Think YouTube is just for cat videos and music? You might want to rethink your position because this video sharing platform could be the next big thing in influence marketing. Does Influencer Marketing work on YouTube? Yes. Is it worth it? Absolutely.
Influence marketing is the practice of using a middleman – the influencer – to sell a product to its target market, rather than advertising the product to the entire target market through a widespread ad campaign. By advertising through an important member of the target market, the product will gain more credibility than it would through a traditional ad campaign.
It’s not enough to just have an advertisement reach as many people as possible. Without a connection, most people will ignore it. Influencer marketing instead focuses on using a person within the target market to use their credibility with the rest of the community to build trust and loyalty for a brand. YouTube is a uniquely strong platform for influence marketing.
It can be hard to know where and how to start influence marketing on YouTube. There are a few things you should know to start you off.
YouTube is a unique platform. Advertising doesn’t work the same way on YouTube as it does on television. YouTube is a far more personal experience than any television station, which means ads can be tailored to a specific audience much better than they can in other places.
This is because creators on YouTube interact with their followers significantly more than any station can. YouTube is a system where creators can regularly talk to their subscribers through comment and chat features, and many of these subscribers feel like they know the creator on a personal level.
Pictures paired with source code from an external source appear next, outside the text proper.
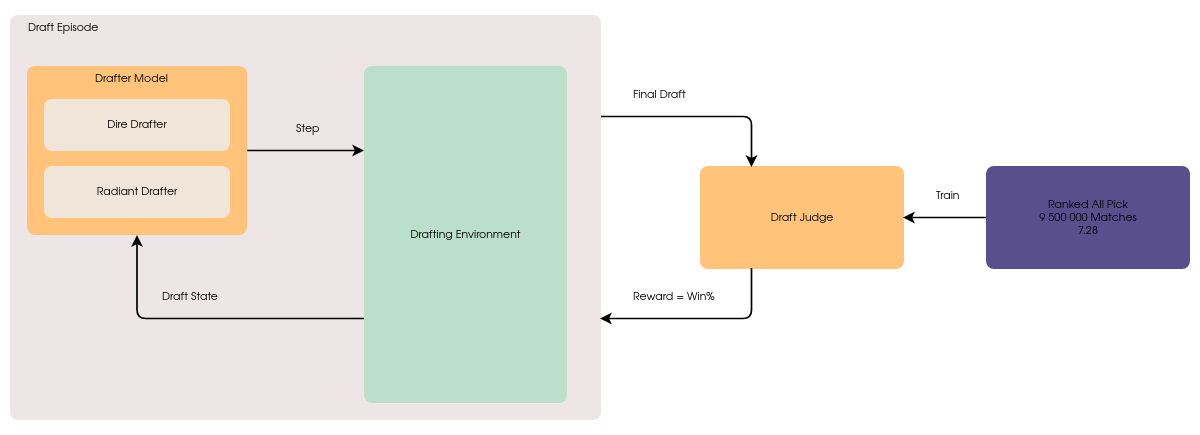
<!DOCTYPE html>
<html lang="en">
<head>
<meta charset="utf-8">
<title>Draft Episode</title>
<style>
  :root {
    --paper: #ffffff;
    --ink: #000000;
    --episode: #eee6e6;
    --model: #ffc479;
    --drafter: #f1e5d9;
    --environment: #bbdfca;
    --dataset: #594f8d;
  }
  * { box-sizing: border-box; margin: 0; }
  body { background: var(--paper); overflow: hidden; }
  .diagram {
    position: relative;
    width: 1200px;
    height: 435px;
    overflow: hidden;
    background: var(--paper);
    color: var(--ink);
    font: 10.9px/13px "TeX Gyre Adventor", "Liberation Sans", sans-serif;
    white-space: nowrap;
  }
  .node {
    position: absolute;
    display: flex;
    align-items: center;
    justify-content: center;
    text-align: center;
    border-radius: 8px;
  }
  .label, .title { position: absolute; font-size: inherit; font-weight: normal; }
  .episode { left: 10px; top: 15px; width: 591px; height: 405px; background: var(--episode); }
  .episode-title { left: 28px; top: 22px; }
  .model {
    left: 27px; top: 66px; width: 220px; height: 169px;
    padding: 33px 17px 17px;
    flex-direction: column;
    align-items: stretch;
    gap: 15px;
    background: var(--model);
  }
  .model-title { left: 68px; top: 7px; }
  .drafter {
    flex: 1;
    display: flex;
    align-items: center;
    justify-content: center;
    border-radius: 8px;
    background: var(--drafter);
  }
  .environment { left: 364px; top: 66px; width: 203px; height: 337px; padding-top: 2px; background: var(--environment); }
  .judge { left: 700px; top: 166px; width: 204px; height: 103px; padding-top: 2px; background: var(--model); }
  .dataset { left: 986px; top: 166px; width: 204px; height: 103px; padding-top: 2px; background: var(--dataset); }
  .connectors { position: absolute; left: 0; top: 0; }
  .connectors path { fill: none; stroke: var(--ink); stroke-width: 1.7; }
  .connectors .arrowhead { fill: var(--ink); stroke: none; }
  .step { left: 296px; top: 123px; }
  .state { left: 162px; top: 291px; }
  .final { left: 633px; top: 89px; }
  .reward { left: 633px; top: 291px; }
  .train { left: 936px; top: 190px; }
</style>
</head>
<body>
<main class="diagram">
  <section class="node episode" aria-labelledby="episode-title"></section>
  <h1 class="title episode-title" id="episode-title">Draft Episode</h1>

  <section class="node model">
    <h2 class="title model-title">Drafter Model</h2>
    <div class="drafter">Dire Drafter</div>
    <div class="drafter">Radiant Drafter</div>
  </section>
  <section class="node environment">Drafting Environment</section>
  <section class="node judge">Draft Judge</section>
  <section class="node dataset">Ranked All Pick<br>9 500 000 Matches<br>7.28</section>

  <svg class="connectors" width="1200" height="435" viewBox="0 0 1200 435" aria-hidden="true">
    <defs>
      <path id="arrowhead" class="arrowhead" d="M0 0L-12 6L-9 0L-12 -6Z"/>
    </defs>
    <path d="M247 150.5H356"/>
    <use href="#arrowhead" x="364" y="150.5"/>
    <path d="M364 318.5H146Q137 318.5 137 310V243"/>
    <use href="#arrowhead" transform="translate(137 235) rotate(-90)"/>
    <path d="M601 116.5H743Q751.5 116.5 751.5 125V158"/>
    <use href="#arrowhead" transform="translate(751.5 167) rotate(90)"/>
    <path d="M751.5 268V310Q751.5 318.5 743 318.5H609"/>
    <use href="#arrowhead" transform="translate(600 318.5) rotate(180)"/>
    <path d="M986 217.5H912"/>
    <use href="#arrowhead" transform="translate(903 217.5) rotate(180)"/>
  </svg>

  <p class="label step">Step</p>
  <p class="label state">Draft State</p>
  <p class="label final">Final Draft</p>
  <p class="label reward">Reward = Win%</p>
  <p class="label train">Train</p>
</main>
</body>
</html>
With this level of close interaction comes trust that cannot happen on other platforms. Parent company Google has conducted multiple studies to find out just how much influence these YouTube creators have. In “The YouTube Generation Study” they found that six out of every ten subscribers would take buying advice from their favorite YouTuber over a TV or movie personality. This makes sense since according to that same study, 70% of teenagers using YouTube relate more to creators than those traditional TV and movie personalities.
This trust translates into influence over subscribers to buy a certain brand that doesn’t exist on other platforms.
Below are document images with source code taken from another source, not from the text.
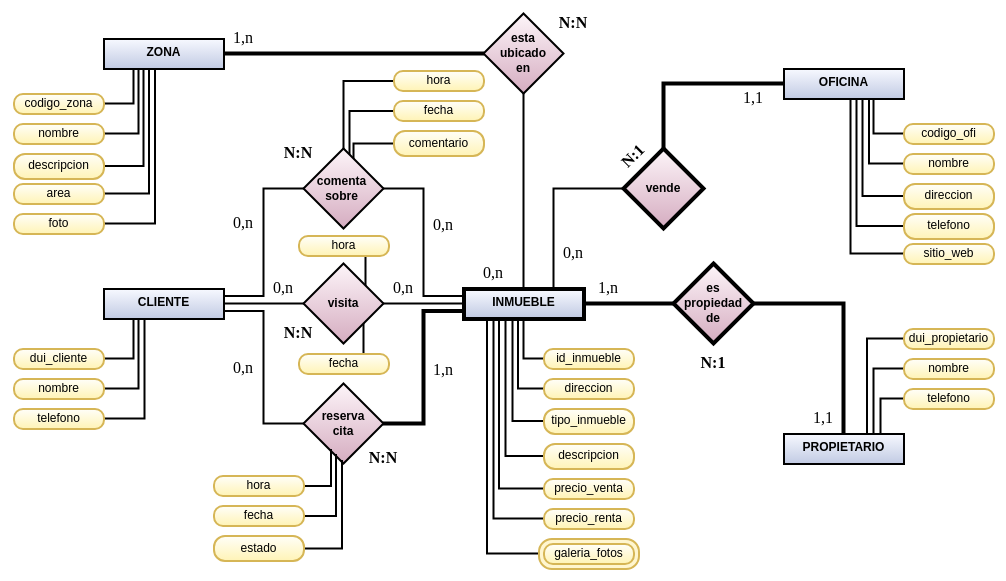
<!DOCTYPE html>
<html lang="es">
<head>
<meta charset="utf-8">
<title>Diagrama entidad-relación</title>
<style>
:root {
  --line: #000;
  --entity-top: #f5f7fe;
  --entity-bottom: #c3cce4;
  --attr-top: #fffef6;
  --attr-bottom: #fff4b9;
  --attr-line: #d6b656;
  --rel-top: #fdf5f9;
  --rel-bottom: #d5acc0;
}
* { box-sizing: border-box; margin: 0; }
html, body { width: 1006px; height: 581px; overflow: hidden; background: #fff; }
.diagram { position: relative; width: 1006px; height: 581px; overflow: hidden; color: #000; font: 12px/15px "Liberation Sans", Arial, sans-serif; }
.connectors { position: absolute; left: 0; top: 0; fill: none; stroke: var(--line); stroke-width: 2; }
.connectors .total { stroke-width: 4; }
.connectors .relations { fill: url(#rel-fill); }
.entity, .attr, .rel, .card { position: absolute; left: var(--x); top: var(--y); display: flex; align-items: center; justify-content: center; text-align: center; white-space: nowrap; }
.entity { width: 122px; height: 32px; padding-bottom: 2px; border: 2px solid var(--line); background: linear-gradient(var(--entity-top), var(--entity-bottom)); font-weight: bold; }
.entity.weak { width: 124px; height: 34px; border-width: 4px; }
.attr { width: 92px; height: 22px; padding-bottom: 1px; border: 2px solid var(--attr-line); border-radius: 10px; background: linear-gradient(var(--attr-top), var(--attr-bottom)); }
.attr.tall { height: 27px; border-radius: 12px; }
.attr.multi { width: 102px; height: 32px; padding: 0; border-radius: 14px; background: #fff6cf; }
.attr.multi span { width: 92px; height: 22px; flex: none; border: 2px solid var(--attr-line); border-radius: 10px; background: linear-gradient(var(--attr-top), var(--attr-bottom)); line-height: 17px; }
.rel { width: 80px; height: 80px; padding-bottom: 1px; font-weight: bold; }
.card { width: 40px; height: 20px; font: 16px/20px "Liberation Serif", "Times New Roman", serif; }
.card.ratio { font-weight: bold; }
.card.tilted { transform: rotate(-45deg); }
</style>
</head>
<body>
<main class="diagram">
  <svg class="connectors" width="1006" height="581" viewBox="0 0 1006 581" aria-hidden="true">
    <defs>
      <linearGradient id="rel-fill" x1="0" y1="0" x2="0" y2="1">
        <stop offset="0" stop-color="var(--rel-top)"/>
        <stop offset="1" stop-color="var(--rel-bottom)"/>
      </linearGradient>
      <polygon id="diamond" points="0,-40 40,0 0,40 -40,0"/>
    </defs>
    <g class="attribute-lines">
      <path d="M103 103.5H133.5V68M103 133.5H138.5V68M103 166H143.5V68M103 193.5H149V68M103 223.5H155V68"/>
      <path d="M103 358.5H133.5V318M103 388.5H138.5V318M103 418.5H144.5V318"/>
      <path d="M394 81H343.5V150M394 111H349.5V156M394 143.5H353.5V160"/>
      <path d="M365.5 256V287M363.5 353V322"/>
      <path d="M303 486H331V449M303 516H336V454M303 548.5H342V460"/>
      <path d="M544 358.5H523.5V318M544 388.5H518V318M544 421H512.5V318M544 456H505.5V318M544 488.5H499V318M544 518.5H493.5V318M539 553.5H487V318"/>
      <path d="M904 133.5H873.5V98M904 163.5H869V98M904 196H862.5V98M904 226H856.5V98M904 253.5H850.5V98"/>
      <path d="M904 338.5H867V434M904 368.5H873.5V434M904 398.5H880.5V434"/>
    </g>
    <g class="relation-lines">
      <path d="M523.5 93V288M553.5 288V188.5H623"/>
      <path d="M223 296H263.5V188.5H304M383 188.5H423.5V296H463"/>
      <path d="M223 303.5H304M383 303.5H463"/>
      <path d="M223 311H263.5V423.5H304"/>
      <path class="total" d="M223 53.5H484M663.5 149V83.5H784M583 303.5H674M753 303.5H843.5V434M383 423.5H423.5V311H463"/>
    </g>
    <g class="relations">
      <use href="#diamond" x="523.5" y="53.5"/>
      <use href="#diamond" x="343.5" y="188.5"/>
      <use href="#diamond" x="343.5" y="303.5"/>
      <use href="#diamond" x="343.5" y="423.5"/>
      <use class="total" href="#diamond" x="663.5" y="188.5"/>
      <use class="total" href="#diamond" x="713.5" y="303.5"/>
    </g>
    <path d="M331 449V458M336 454V462M342 460V466"/>
  </svg>

  <section aria-label="Zona">
    <div class="entity" style="--x:102.5px;--y:37.5px">ZONA</div>
    <div class="attr" style="--x:12.5px;--y:92.5px">codigo_zona</div>
    <div class="attr" style="--x:12.5px;--y:122.5px">nombre</div>
    <div class="attr tall" style="--x:12.5px;--y:152.5px">descripcion</div>
    <div class="attr" style="--x:12.5px;--y:182.5px">area</div>
    <div class="attr" style="--x:12.5px;--y:212.5px">foto</div>
  </section>

  <section aria-label="Cliente">
    <div class="entity" style="--x:102.5px;--y:287.5px">CLIENTE</div>
    <div class="attr" style="--x:12.5px;--y:347.5px">dui_cliente</div>
    <div class="attr" style="--x:12.5px;--y:377.5px">nombre</div>
    <div class="attr" style="--x:12.5px;--y:407.5px">telefono</div>
  </section>

  <section aria-label="Inmueble">
    <div class="entity weak" style="--x:461.5px;--y:286.5px">INMUEBLE</div>
    <div class="attr" style="--x:542.5px;--y:347.5px">id_inmueble</div>
    <div class="attr" style="--x:542.5px;--y:377.5px">direccion</div>
    <div class="attr tall" style="--x:542.5px;--y:407.5px">tipo_inmueble</div>
    <div class="attr tall" style="--x:542.5px;--y:442.5px">descripcion</div>
    <div class="attr" style="--x:542.5px;--y:477.5px">precio_venta</div>
    <div class="attr" style="--x:542.5px;--y:507.5px">precio_renta</div>
    <div class="attr multi" style="--x:537.5px;--y:537.5px"><span>galeria_fotos</span></div>
  </section>

  <section aria-label="Oficina">
    <div class="entity" style="--x:782.5px;--y:67.5px">OFICINA</div>
    <div class="attr" style="--x:902.5px;--y:122.5px">codigo_ofi</div>
    <div class="attr" style="--x:902.5px;--y:152.5px">nombre</div>
    <div class="attr tall" style="--x:902.5px;--y:182.5px">direccion</div>
    <div class="attr tall" style="--x:902.5px;--y:212.5px">telefono</div>
    <div class="attr" style="--x:902.5px;--y:242.5px">sitio_web</div>
  </section>

  <section aria-label="Propietario">
    <div class="entity" style="--x:782.5px;--y:432.5px">PROPIETARIO</div>
    <div class="attr" style="--x:902.5px;--y:327.5px">dui_propietario</div>
    <div class="attr" style="--x:902.5px;--y:357.5px">nombre</div>
    <div class="attr" style="--x:902.5px;--y:387.5px">telefono</div>
  </section>

  <section aria-label="Relaciones">
    <div class="rel" style="--x:483px;--y:14px">esta<br>ubicado<br>en</div>
    <div class="rel" style="--x:301.5px;--y:149px">comenta<br>sobre</div>
    <div class="attr" style="--x:392.5px;--y:70px">hora</div>
    <div class="attr" style="--x:392.5px;--y:100px">fecha</div>
    <div class="attr tall" style="--x:392.5px;--y:130px">comentario</div>
    <div class="rel" style="--x:303px;--y:263.5px">visita</div>
    <div class="attr" style="--x:297.5px;--y:235px">hora</div>
    <div class="attr" style="--x:297.5px;--y:352.5px">fecha</div>
    <div class="rel" style="--x:303px;--y:384px">reserva<br>cita</div>
    <div class="attr" style="--x:212.5px;--y:475px">hora</div>
    <div class="attr" style="--x:212.5px;--y:505px">fecha</div>
    <div class="attr tall" style="--x:212.5px;--y:535px">estado</div>
    <div class="rel" style="--x:623px;--y:148.5px">vende</div>
    <div class="rel" style="--x:673px;--y:264px">es<br>propiedad<br>de</div>
  </section>

  <section aria-label="Cardinalidades">
    <div class="card" style="--x:223px;--y:28px">1,n</div>
    <div class="card ratio" style="--x:553px;--y:13px">N:N</div>
    <div class="card ratio" style="--x:278px;--y:143px">N:N</div>
    <div class="card" style="--x:223px;--y:213px">0,n</div>
    <div class="card" style="--x:423px;--y:215px">0,n</div>
    <div class="card" style="--x:263px;--y:278px">0,n</div>
    <div class="card" style="--x:383px;--y:278px">0,n</div>
    <div class="card ratio" style="--x:278px;--y:323px">N:N</div>
    <div class="card" style="--x:223px;--y:358px">0,n</div>
    <div class="card" style="--x:423px;--y:360px">1,n</div>
    <div class="card ratio" style="--x:363px;--y:448px">N:N</div>
    <div class="card" style="--x:473px;--y:263px">0,n</div>
    <div class="card" style="--x:553px;--y:243px">0,n</div>
    <div class="card" style="--x:588px;--y:278px">1,n</div>
    <div class="card ratio tilted" style="--x:613px;--y:146px">N:1</div>
    <div class="card" style="--x:733px;--y:88px">1,1</div>
    <div class="card ratio" style="--x:693px;--y:353px">N:1</div>
    <div class="card" style="--x:803px;--y:408px">1,1</div>
  </section>
</main>
</body>
</html>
YouTube is far from homogeneous. From beauty bloggers to gamers to prank channels, YouTube is built up of smaller communities to form a diverse and varied whole. So it makes sense that you would have to look for which community your target audience fits into, and then find the person in that community with the most credibility.
For example, a channel within the cooking community on YouTube would be a good place to put an influence marketing advertisement for a restaurant. A creator that had built up a reputation as someone experienced in working with food will have much more credibility than any pre-roll ad.
Choosing the right creator to act as an influencer is the first step in taking advantage of the trust they’ve built with their audience.
There are many ways to work with YouTube creators to advertise your brand to your target market. One common way is through sponsoring videos, and offering free products and services. The creator will then tell their audience that they have been sponsored by your brand, and why your brand is trustworthy in their eyes. Audible.com is one service that has sponsored videos across many communities, giving creators a code for a free trial of their service to give to subscribers. By having a trusted member of the community endorse the product and giving a free trial, they can gain new customers that might have never given them a chance before.
A good example of influence marketing in action is how Starbucks sponsored Rosanna Pansino, a creator known for baking. On the surface, her Starbucks-sponsored video fits right in with the rest of her content. She faced off with another YouTube creator to taste test Starbucks drinks blindfolded and see which of them could correctly guess what they were drinking.
The video was so popular that fans of Pansino’s channel requested she does the second video like it, which translated to more influence marketing for Starbucks. Her brand of light-hearted competition and excitement over the drinks she and her friend were trying gave a positive light to Starbucks as a brand than a traditional advertisement could not have. Hidden within the content that was par for the course on Pansino’s channel, a beautifully crafted influence marketing campaign was working with her subscribers.
Influence marketing is not the same thing as word of mouth, but it has the same kind of benefits. Word of mouth is considered significantly more likely to generate sales than traditional paid advertising. Likewise, influence marketing drives up sales better than a traditional ad campaign.
The best way to develop customer loyalty is to appeal to a customer’s loyalty to themselves. People are searching for brands that reflect their values and help express their individual personalities and will be loyal to brands that help them do so. By using influence marketing, especially on a site like YouTube with its many communities, it is easier to focus your advertising on the consumer base that aligns with your brand’s values.
Long gone are the days when the success of an advertising campaign was measured in views. Influence marketing focuses on quality of views, rather than quantity. What’s most important is whether the influencer drove their audience to visit your site to buy your product.
YouTube seems to offer that quality. In another study conducted by Google, “The New Influencers: How Fans Interact with Celebrity Video Online” found that YouTube videos generated two times more actions than traditional celebrity videos.
Taking advantage of this strong connection YouTube creators have with their community makes a platform ripe for influence marketing. By taking this advice as a starting point – and maybe subscribing to some of the more popular creators – you can build your business in a smarter way than traditional advertising.
Date: April 11, 2018 / Categories: Influencer Marketing, / Author: Rich Drees